The HIV Closet
I don’t care if you are a Gay person, a Straight woman or Straight man: it is a part of you and a part of who you are. You might deny it, but to do so is not only futile, but is also very damaging to your own psyche. In the same way, HIV is now part of who you are. It will be with you until you die, and that is just the way it is. So, do you by any stretch of the imagination consider it prudent to try to hide this very part of you, and not disclose for the next 10, 20, 30 or 40 years? Whew, that would place such a strain on your own mind, heart and persona that sooner or later you are going to crumble. Part of the acceptance of HIV and living with it is that very nasty subject of disclosure. How difficult is it going to be to go through the next 30 years making every effort in your being to keep this secret from everyone that touches your life? How difficult is it going to be to try to trust someone enough to become a good friend, knowing that some day in the future, that friend might make a slip and let your secret out of the bag? Remember, HIV is for a life time. That is a very long time.
Considering this factor, was one of the most liberating and empowering things that I have learned while living with HIV. Acknowledging that you are in fact HIV+ is one of the biggest and most daunting hurdles that you must conquer, and disclosure to family, friends and work, then sets you up to “create” a new and exciting life while “Living WITH HIV/AIDS” and not IT living with you! I realize that it all sounds like semantics, but I assure you that all long term survivors that have been self empowered, have at some time in their lives taken the bull by the horns and come out of the HIV closet. Many of us have nailed the damn thing shut, which then frees us up to do and create exciting things for our lives with the consideration of our HIV limitations. Remember, I was confined to bed for the better part of three years, and from then confined to a wheel chair for another five years. Now when I cannot walk, I mount my electric Zippy Cart and off I go, with my red ribbon firmly stuck to the back and in plain view of anyone that isn’t blind. Am I special for that? No, not one iota, but do I gain comfort in the fact that I will not let HIV get me down and crush my life? That is a definite yes. I try to celebrate life, even when my head is in the toilet every morning, barfing up what is left of the Trizivir from the night before. It is just part of life as I now know it.
Many have suggested that when living with HIV, one must stay flexible and that plans are always tenuous at best.

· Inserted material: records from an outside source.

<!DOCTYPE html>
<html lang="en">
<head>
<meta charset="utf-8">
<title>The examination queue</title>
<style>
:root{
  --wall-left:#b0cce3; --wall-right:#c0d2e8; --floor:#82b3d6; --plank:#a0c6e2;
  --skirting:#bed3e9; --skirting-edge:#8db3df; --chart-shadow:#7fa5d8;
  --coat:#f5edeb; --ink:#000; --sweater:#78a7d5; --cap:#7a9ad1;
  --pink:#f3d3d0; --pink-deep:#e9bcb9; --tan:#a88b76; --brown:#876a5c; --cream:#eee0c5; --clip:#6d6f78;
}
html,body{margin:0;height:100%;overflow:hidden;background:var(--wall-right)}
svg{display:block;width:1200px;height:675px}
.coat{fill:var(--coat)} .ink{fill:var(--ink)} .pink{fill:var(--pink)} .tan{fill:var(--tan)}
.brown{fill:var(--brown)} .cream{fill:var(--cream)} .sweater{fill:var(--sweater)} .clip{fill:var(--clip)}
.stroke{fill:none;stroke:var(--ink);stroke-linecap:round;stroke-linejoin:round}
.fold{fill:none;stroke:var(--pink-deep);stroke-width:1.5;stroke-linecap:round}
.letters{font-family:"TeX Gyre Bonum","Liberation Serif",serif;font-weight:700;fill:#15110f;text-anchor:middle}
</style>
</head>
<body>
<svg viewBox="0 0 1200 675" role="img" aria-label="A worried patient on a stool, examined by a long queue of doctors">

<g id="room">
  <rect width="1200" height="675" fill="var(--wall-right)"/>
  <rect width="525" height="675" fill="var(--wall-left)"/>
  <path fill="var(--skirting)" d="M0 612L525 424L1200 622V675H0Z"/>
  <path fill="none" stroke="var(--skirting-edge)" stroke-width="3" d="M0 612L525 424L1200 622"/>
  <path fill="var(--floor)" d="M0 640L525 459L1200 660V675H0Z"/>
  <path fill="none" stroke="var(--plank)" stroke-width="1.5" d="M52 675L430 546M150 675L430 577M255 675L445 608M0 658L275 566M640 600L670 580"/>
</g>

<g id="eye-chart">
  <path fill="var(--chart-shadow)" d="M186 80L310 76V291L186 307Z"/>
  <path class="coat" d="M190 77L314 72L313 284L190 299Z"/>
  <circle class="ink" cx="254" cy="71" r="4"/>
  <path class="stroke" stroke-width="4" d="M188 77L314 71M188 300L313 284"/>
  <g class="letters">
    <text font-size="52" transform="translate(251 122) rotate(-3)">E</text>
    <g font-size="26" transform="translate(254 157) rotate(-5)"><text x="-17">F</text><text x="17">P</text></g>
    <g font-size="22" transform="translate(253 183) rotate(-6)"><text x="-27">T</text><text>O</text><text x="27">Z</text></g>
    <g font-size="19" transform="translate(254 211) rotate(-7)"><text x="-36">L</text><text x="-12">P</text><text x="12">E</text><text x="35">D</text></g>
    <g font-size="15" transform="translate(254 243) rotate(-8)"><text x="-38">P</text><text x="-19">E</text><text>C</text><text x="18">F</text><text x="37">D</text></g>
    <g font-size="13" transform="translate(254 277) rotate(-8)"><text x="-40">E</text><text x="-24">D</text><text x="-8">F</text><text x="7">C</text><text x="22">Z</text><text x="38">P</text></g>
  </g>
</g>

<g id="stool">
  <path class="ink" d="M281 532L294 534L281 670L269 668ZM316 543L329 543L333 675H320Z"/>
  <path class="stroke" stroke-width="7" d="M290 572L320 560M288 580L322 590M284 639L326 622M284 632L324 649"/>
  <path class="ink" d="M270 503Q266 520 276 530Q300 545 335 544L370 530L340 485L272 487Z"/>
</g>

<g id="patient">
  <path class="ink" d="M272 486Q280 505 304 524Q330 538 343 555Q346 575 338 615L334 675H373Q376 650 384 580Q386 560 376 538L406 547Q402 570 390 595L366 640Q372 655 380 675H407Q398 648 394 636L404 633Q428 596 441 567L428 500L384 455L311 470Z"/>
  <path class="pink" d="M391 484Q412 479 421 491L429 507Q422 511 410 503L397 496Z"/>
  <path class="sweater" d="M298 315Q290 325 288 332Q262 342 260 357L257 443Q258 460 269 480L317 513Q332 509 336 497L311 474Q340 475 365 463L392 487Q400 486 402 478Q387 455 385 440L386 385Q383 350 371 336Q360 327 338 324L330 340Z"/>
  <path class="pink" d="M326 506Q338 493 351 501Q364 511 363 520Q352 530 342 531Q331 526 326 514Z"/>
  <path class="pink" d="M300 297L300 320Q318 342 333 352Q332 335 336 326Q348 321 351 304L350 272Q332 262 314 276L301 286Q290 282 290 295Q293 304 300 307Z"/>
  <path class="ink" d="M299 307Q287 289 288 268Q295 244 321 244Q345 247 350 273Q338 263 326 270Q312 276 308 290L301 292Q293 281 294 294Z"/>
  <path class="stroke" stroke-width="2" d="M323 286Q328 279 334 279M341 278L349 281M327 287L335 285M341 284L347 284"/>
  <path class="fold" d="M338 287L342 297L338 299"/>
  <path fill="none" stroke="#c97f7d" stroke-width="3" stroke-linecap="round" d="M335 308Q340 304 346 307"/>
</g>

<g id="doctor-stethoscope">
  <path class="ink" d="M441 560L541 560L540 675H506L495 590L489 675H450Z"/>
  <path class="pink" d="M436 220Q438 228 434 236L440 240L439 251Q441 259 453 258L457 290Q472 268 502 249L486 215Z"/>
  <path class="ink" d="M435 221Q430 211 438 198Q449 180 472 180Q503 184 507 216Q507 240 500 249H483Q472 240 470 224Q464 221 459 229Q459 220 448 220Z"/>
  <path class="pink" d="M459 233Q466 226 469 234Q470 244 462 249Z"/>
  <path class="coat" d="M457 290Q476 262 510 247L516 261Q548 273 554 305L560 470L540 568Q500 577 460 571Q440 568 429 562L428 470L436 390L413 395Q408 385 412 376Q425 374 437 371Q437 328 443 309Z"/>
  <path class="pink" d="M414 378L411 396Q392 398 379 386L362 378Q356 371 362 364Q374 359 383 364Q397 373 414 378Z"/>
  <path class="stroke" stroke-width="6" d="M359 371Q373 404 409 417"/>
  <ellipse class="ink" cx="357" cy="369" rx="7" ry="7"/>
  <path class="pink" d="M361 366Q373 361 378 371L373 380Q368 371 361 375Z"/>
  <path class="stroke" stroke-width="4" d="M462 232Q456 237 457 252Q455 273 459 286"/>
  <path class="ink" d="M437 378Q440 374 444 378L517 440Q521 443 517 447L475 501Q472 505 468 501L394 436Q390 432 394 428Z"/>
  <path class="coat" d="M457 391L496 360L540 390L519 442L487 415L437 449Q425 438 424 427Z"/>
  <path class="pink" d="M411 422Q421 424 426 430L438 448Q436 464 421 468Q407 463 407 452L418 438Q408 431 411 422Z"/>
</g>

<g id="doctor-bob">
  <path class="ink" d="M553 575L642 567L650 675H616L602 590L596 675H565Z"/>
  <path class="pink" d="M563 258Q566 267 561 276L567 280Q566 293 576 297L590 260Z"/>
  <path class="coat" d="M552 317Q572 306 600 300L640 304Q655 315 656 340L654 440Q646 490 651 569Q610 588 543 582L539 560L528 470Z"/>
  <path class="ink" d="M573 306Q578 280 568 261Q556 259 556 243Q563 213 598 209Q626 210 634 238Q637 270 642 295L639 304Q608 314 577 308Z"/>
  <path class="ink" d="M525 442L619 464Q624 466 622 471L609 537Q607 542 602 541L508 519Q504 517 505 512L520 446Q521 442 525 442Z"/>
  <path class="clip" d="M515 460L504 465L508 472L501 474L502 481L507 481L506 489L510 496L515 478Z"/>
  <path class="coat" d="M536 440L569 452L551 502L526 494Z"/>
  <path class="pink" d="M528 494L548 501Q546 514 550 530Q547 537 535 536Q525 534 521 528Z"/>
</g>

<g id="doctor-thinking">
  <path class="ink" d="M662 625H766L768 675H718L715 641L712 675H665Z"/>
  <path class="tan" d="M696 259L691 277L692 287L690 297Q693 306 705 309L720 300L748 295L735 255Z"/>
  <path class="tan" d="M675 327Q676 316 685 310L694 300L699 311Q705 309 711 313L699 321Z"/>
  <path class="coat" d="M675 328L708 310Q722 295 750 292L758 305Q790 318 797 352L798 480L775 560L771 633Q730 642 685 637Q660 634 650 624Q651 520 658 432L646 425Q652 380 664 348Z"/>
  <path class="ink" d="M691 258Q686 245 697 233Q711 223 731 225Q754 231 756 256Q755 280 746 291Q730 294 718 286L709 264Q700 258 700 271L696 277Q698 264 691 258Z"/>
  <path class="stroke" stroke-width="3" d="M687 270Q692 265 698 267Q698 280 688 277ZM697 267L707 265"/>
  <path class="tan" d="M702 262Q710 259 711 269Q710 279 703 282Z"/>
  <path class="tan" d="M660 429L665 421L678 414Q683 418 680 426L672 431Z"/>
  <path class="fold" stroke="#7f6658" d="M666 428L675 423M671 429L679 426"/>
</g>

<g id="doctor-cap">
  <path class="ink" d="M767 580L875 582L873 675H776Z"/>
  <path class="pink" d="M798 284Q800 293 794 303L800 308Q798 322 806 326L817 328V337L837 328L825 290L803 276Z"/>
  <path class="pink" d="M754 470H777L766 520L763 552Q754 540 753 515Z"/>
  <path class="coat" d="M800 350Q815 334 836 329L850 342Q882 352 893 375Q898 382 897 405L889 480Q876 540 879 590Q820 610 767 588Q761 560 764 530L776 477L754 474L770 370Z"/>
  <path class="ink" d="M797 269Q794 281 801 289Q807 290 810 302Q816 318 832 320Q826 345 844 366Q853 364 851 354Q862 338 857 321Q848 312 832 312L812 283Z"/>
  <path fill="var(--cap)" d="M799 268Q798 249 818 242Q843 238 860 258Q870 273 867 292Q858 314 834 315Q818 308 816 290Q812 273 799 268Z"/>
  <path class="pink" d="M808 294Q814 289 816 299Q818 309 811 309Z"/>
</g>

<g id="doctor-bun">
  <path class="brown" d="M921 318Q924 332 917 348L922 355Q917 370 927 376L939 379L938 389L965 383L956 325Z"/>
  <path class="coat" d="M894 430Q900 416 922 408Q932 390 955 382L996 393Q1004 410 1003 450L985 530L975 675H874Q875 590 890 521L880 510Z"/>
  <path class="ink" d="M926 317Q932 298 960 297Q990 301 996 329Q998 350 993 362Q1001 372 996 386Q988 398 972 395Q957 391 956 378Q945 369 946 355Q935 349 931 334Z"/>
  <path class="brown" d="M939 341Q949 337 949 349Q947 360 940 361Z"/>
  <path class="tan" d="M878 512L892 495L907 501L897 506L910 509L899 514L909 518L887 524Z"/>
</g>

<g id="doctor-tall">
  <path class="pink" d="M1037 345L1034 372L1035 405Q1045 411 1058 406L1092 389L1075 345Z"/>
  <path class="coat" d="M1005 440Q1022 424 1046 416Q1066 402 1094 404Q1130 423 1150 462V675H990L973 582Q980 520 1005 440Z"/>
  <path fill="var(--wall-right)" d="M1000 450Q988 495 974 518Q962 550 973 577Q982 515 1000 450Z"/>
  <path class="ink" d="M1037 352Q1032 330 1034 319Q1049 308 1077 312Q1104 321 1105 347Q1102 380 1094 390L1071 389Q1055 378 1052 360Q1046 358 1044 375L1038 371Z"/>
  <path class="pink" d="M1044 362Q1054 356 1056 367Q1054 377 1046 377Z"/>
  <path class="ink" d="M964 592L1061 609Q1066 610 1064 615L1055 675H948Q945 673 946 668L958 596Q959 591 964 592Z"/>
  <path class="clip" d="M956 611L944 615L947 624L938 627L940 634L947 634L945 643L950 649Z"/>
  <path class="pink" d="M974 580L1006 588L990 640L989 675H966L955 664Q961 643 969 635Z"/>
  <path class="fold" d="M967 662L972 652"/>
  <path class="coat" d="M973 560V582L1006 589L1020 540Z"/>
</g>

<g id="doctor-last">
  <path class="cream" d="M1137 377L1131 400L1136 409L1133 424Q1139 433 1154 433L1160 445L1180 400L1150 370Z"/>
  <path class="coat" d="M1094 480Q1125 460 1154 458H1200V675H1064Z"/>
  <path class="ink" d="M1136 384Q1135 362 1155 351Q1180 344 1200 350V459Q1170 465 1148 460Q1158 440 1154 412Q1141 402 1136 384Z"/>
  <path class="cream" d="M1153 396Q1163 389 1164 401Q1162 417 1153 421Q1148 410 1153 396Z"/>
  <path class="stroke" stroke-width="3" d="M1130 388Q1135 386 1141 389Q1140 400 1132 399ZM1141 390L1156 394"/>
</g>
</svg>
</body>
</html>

This I have found to be very true, and when making plans, I must consider that my body might change those plans. I cannot get all worked up over that reality, but only accept that maybe I shouldn’t have made the plans I made for that period of time.
Please look at the message 1 have given you here, and please remember that part of your survival and good health in the future will totally depend on how you deal with the virus, both physically and emotionally, and coming out of that damn closet of secrecy will change your life, and do so in a positive direction. Oh yes, some in your family will shit all over themselves, but this is not their life. They gave you life, and for you to take this bug and force you into the darkness for the next 30 years would be so very sad and destructive. There are many, many of us out here that have nailed the closet of secrecy closed for good, and I must tell you. I don’t miss that thing at all. It was totally miserable.
These are my thoughts.